The politics behind holidays
Understanding and appreciating every kind of celebration
By Julie Hirshan | firstname.lastname@example.org
Every year, as the holidays approach, I always hear lots of people around campus talking about “Christmas break,” and organizing countless “Christmas parties” for their clubs and organizations, as well as among their groups of friends.
Each time I witness one of these politically incorrect statements, I try to casually interject that a more appropriate name might be “holiday party,” or that I am actually looking forward to “winter break.”
People always apologize and correct themselves, but then continue to make the same “mistake” over and over again in conversation leading up to the end of exams.
It’s not that I have anything against Christmas, but I am Jewish. And for all my friends who are reading this and know my family situation, my mother is Christian so I do celebrate Christmas with her when I’m at home.
This year I’ve noticed that things have gotten a little bit better. In my three and a half years at this school, I think I’ve been able to condition some people to wish me a “Happy Hanukkah” towards the end of the year, or to say “holiday break” when referring to our time off between semesters.
But that’s not the point.
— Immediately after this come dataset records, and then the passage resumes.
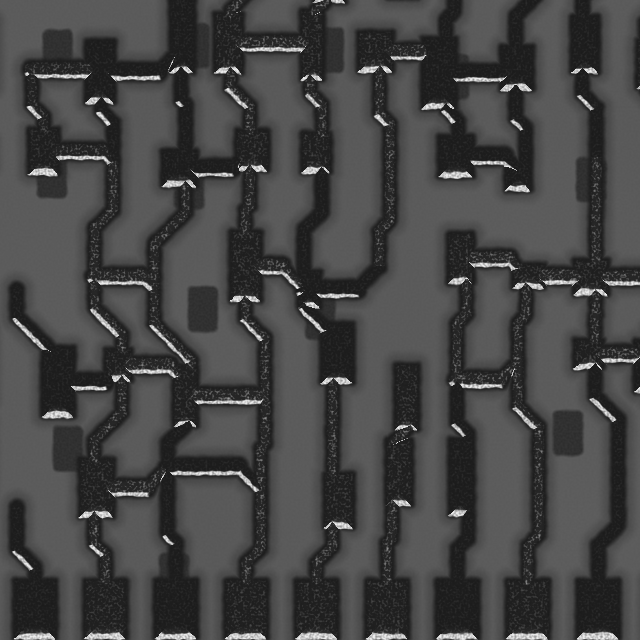
Write a three.js fragment shader that draws this texture.

```glsl
varying vec2 vUv;

const vec2 CELL = vec2(0.11, 0.165);
const vec2 LIGHT = vec2(-0.447, -0.894);
const float BOARD = 0.355;
const float BOARD_SHADE = 0.285;
const float METAL = 0.115;
const float FAINT = 0.19;
const float GLINT = 0.92;

float hash(vec2 p) {
  vec3 q = fract(p.xyx * 0.1031);
  q += dot(q, q.yzx + 33.33);
  return fract((q.x + q.y) * q.z);
}

vec2 gradientAt(vec2 p) {
  float angle = 6.2832 * hash(p);
  return vec2(cos(angle), sin(angle));
}

float gradientNoise(vec2 p) {
  vec2 i = floor(p), f = fract(p);
  vec2 u = f * f * (3.0 - 2.0 * f);
  vec2 s = vec2(1.0, 0.0);
  float low = mix(dot(gradientAt(i), f), dot(gradientAt(i + s), f - s), u.x);
  float high = mix(dot(gradientAt(i + s.yx), f - s.yx), dot(gradientAt(i + 1.0), f - 1.0), u.x);
  return 1.4 * mix(low, high, u.y);
}

float segment(vec2 p, vec2 a, vec2 b) {
  vec2 pa = p - a, ba = b - a;
  return length(pa - ba * clamp(dot(pa, ba) / max(dot(ba, ba), 1e-6), 0.0, 1.0));
}

float roundBox(vec2 p, vec2 halfSize, float r) {
  vec2 q = abs(p) - halfSize + r;
  return length(max(q, 0.0)) + min(max(q.x, q.y), 0.0) - r;
}

// Vertical run with a 45 degree jog
float jogTrace(vec2 p, vec2 a, vec2 b, float r) {
  float rise = abs(b.x - a.x);
  float y = 0.5 * (a.y + b.y - rise);
  vec2 m = vec2(a.x, y), n = vec2(b.x, y + rise);
  return min(segment(p, a, m), min(segment(p, m, n), segment(p, n, b))) - r;
}

// Horizontal run that turns through a chamfer towards b
float bendTrace(vec2 p, vec2 a, vec2 b, float r) {
  vec2 span = b - a;
  float c = min(0.035, min(abs(span.x), abs(span.y)));
  vec2 m = vec2(b.x - sign(span.x) * c, a.y), n = vec2(b.x, a.y + sign(span.y) * c);
  float rise = min(segment(p, m, n), segment(p, n, b)) - r;
  return min(segment(p, a, m) - 1.3 * r, rise);
}

vec2 nodeAt(vec2 id) {
  vec2 center = (id + 0.5) * CELL;
  if (id.y < 0.5) return vec2(center.x, 0.048);
  float groupShift = hash(vec2(floor(id.x / 3.0) + 9.0, id.y)) - 0.5;
  vec2 jitter = vec2(hash(id + 21.0), hash(id + 47.0)) - 0.5;
  return center + vec2(0.06 * groupShift + 0.022 * jitter.x, 0.08 * jitter.y);
}

vec3 nearest(vec3 a, vec3 b) {
  return a.x < b.x ? a : b;
}

// x: distance, y: grit, z: one on pads
vec3 circuit(vec2 p) {
  vec3 hit = vec3(1.0, 0.0, 0.0);
  vec2 home = floor(p / CELL);
  for (int j = -1; j <= 1; j++) {
    for (int i = -1; i <= 1; i++) {
      vec2 id = home + vec2(float(i), float(j));
      if (id.y < 0.0) continue;
      bool bottom = id.y < 0.5;
      vec2 node = nodeAt(id);
      float grit = smoothstep(0.45, 0.75, hash(vec2(id.x + 5.0, floor(id.y / 2.0))));
      if (hash(id + 3.0) < 0.86)
        hit = nearest(hit, vec3(jogTrace(p, node, nodeAt(id + vec2(0.0, 1.0)), 0.0128), grit, 0.0));
      if (!bottom && hash(id + 61.0) < 0.42)
        hit = nearest(hit, vec3(bendTrace(p, node, nodeAt(id + vec2(1.0, 0.0)), 0.0128), grit, 0.0));
      if (bottom || hash(id + 83.0) < 0.65) {
        vec2 halfSize = vec2(0.021 + 0.011 * hash(id + 11.0), 0.022 + 0.043 * hash(id + 31.0));
        vec2 offset = vec2(0.024 * (hash(id + 71.0) - 0.5), 0.0);
        if (bottom) { halfSize = vec2(0.037, 0.05); offset = vec2(0.0); }
        hit = nearest(hit, vec3(roundBox(p - node - offset, halfSize, 0.006), 0.3 * grit, 1.0));
      }
    }
  }
  return hit;
}

// Sparse dull patches lying in the board
float faintPatch(vec2 p) {
  vec2 id = floor(p / 0.2);
  vec2 center = (id + 0.35 + 0.3 * vec2(hash(id + 13.0), hash(id + 29.0))) * 0.2;
  float d = roundBox(p - center, vec2(0.024, 0.036), 0.009);
  return step(hash(id + 7.0), 0.5) * (1.0 - smoothstep(-0.004, 0.003, d));
}

void main() {
  vec2 p = vUv + 0.0012 * vec2(gradientNoise(vUv * 70.0), gradientNoise(vUv * 70.0 + 31.0));
  float grain = gradientNoise(vUv * 290.0);
  float coarse = gradientNoise(vUv * 110.0 + 17.0);
  vec3 hit = circuit(p);
  float d = hit.x, e = 0.002;
  vec2 slope = vec2(circuit(p + vec2(e, 0.0)).x, circuit(p + vec2(0.0, e)).x) - d;
  float facing = dot(slope / max(length(slope), 1e-5), LIGHT);

  // Board with soft shade beside the metal
  float tone = mix(BOARD_SHADE, BOARD, smoothstep(0.0, 0.022, d));
  tone += 0.012 * gradientNoise(vUv * 3.0) + 0.008 * grain;
  tone = mix(tone, FAINT + 0.02 * grain, faintPatch(p));

  // Dark metal with speckled cores
  float core = 1.0 - smoothstep(-0.010, -0.003, d);
  float speckle = max(grain + 0.5 * coarse, 0.0);
  float metal = METAL + 0.012 * grain + core * (0.05 * speckle + hit.y * (0.035 + 0.3 * speckle));
  tone = mix(metal, tone, smoothstep(-0.005, 0.005, d));

  // Ragged glints on edges that face the light
  float lit = smoothstep(0.6, 0.85, facing);
  float width = mix(0.0032, 0.0052, hit.z) * (1.0 + 0.35 * coarse + 0.3 * gradientNoise(vUv * 28.0));
  float offset = abs(d + mix(0.0065, 0.0075, hit.z));
  float glint = lit * (1.0 - smoothstep(width - 0.0018, width + 0.0012, offset));
  float halo = lit * hit.z * (1.0 - smoothstep(0.0, 0.018, offset)) * step(d, -0.005);
  tone += 0.1 * halo * (0.7 + speckle);
  tone = mix(tone, GLINT, glint * clamp(0.85 + 0.35 * grain, 0.0, 1.0));
  gl_FragColor = vec4(vec3(tone), 1.0);
}
```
Most people who aren’t familiar with the Jewish faith assume that, since Hanukkah comes at the same time of year as Christmas, both holidays are of equal importance to each faith. This really isn’t the case.
Hanukkah is a special holiday because it honors a miracle. The practice of lighting the candles on the menorah comes from the story about oil that was supposed to be enough only to last for one day, and burned for eight days instead. Dreidels, now used as games during this holiday, were originally used by Jewish families in ancient Israel to teach their children about the Torah when it was outlawed by the governing Syrians.
While Hanukkah is most closely and frequently associated with Judaism, its proximity to Christmas does not correspond with its importance.
Rosh Hashanah, which is the Jewish New Year, is a very important holiday. Reflection on transgressions over the past year begins on this day, and continues for the 10 Days of Repentance that end with Yom Kippur.
Yom Kippur, the Day of Atonement, is considered by many to be the most important holiday in the Jewish faith. The final day of repentance, it is a time to ask for forgiveness, as well as to fast and refrain from work.
Passover, a spring holiday, marks the time when the Jewish people were finally freed from their slavery in ancient Egypt. The custom for this holiday is to have a large, interactive dinner, called a Seder, where family members read through the story and remember the suffering of our ancestors.
Rosh Hashanah and Yom Kippur, and perhaps even Passover, are much more important than Hanukkah, but not nearly as recognized by popular American culture.
I think this is mostly due to ignorance on the part of people who aren’t exposed to or taught much about Jewish culture. Assuming that Hanukkah is the “Jewish Christmas” because of the time of year is inaccurate. Education is the only way to change these perceptions, and this is hard at a small school like Flagler where most students come from Christian backgrounds.
In the upcoming months, I think that everyone’s beliefs and viewpoints should be recognized with equal respect and enthusiasm. There are people at this school who will go home for break to celebrate Christmas, and some who will celebrate Hanukkah, and some that will celebrate others. There are some who won’t celebrate anything, and just welcome the break from classes.
Respect for others’ differences is important, but so is patience and understanding. It is with these three elements that change can happen and acceptance can begin to truly occur.